**WHAT THE EXERCISE ASKS**: Report every line below that holds the word "function".

**SOURCE INFORMATION**:
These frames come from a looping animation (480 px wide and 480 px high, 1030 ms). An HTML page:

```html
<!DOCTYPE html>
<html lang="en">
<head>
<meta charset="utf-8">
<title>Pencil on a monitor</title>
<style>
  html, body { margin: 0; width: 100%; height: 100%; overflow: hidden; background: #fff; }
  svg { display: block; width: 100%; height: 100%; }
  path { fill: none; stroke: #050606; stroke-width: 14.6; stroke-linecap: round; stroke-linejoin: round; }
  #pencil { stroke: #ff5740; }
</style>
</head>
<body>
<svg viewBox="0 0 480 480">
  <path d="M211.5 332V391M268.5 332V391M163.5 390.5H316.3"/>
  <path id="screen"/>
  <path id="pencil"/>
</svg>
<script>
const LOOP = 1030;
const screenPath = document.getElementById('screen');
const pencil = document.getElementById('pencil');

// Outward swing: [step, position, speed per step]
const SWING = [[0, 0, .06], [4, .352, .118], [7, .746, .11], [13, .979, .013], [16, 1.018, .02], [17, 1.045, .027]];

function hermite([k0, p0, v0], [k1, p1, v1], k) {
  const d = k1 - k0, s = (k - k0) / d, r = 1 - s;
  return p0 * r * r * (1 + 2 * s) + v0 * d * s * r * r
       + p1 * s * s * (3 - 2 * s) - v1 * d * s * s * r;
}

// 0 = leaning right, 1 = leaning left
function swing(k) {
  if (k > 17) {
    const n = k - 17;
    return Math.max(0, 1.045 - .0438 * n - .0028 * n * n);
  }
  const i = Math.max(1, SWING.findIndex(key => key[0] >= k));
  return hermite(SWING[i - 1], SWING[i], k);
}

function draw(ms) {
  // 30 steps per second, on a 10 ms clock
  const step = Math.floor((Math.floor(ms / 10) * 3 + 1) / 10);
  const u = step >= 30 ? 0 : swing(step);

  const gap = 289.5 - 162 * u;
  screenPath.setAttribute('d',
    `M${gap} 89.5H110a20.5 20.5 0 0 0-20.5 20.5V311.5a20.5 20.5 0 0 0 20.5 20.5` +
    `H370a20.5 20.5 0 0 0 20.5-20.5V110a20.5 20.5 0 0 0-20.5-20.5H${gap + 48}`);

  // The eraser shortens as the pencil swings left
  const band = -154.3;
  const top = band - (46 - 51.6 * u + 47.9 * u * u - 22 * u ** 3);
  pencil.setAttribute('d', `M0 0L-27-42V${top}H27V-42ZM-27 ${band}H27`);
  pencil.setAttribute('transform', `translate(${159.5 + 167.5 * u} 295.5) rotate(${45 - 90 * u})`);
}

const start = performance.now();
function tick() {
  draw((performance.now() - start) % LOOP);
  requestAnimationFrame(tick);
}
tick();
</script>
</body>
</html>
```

**EXERCISE RESPONSE**:
function hermite([k0, p0, v0], [k1, p1, v1], k) {
function swing(k) {
function draw(ms) {
function tick() {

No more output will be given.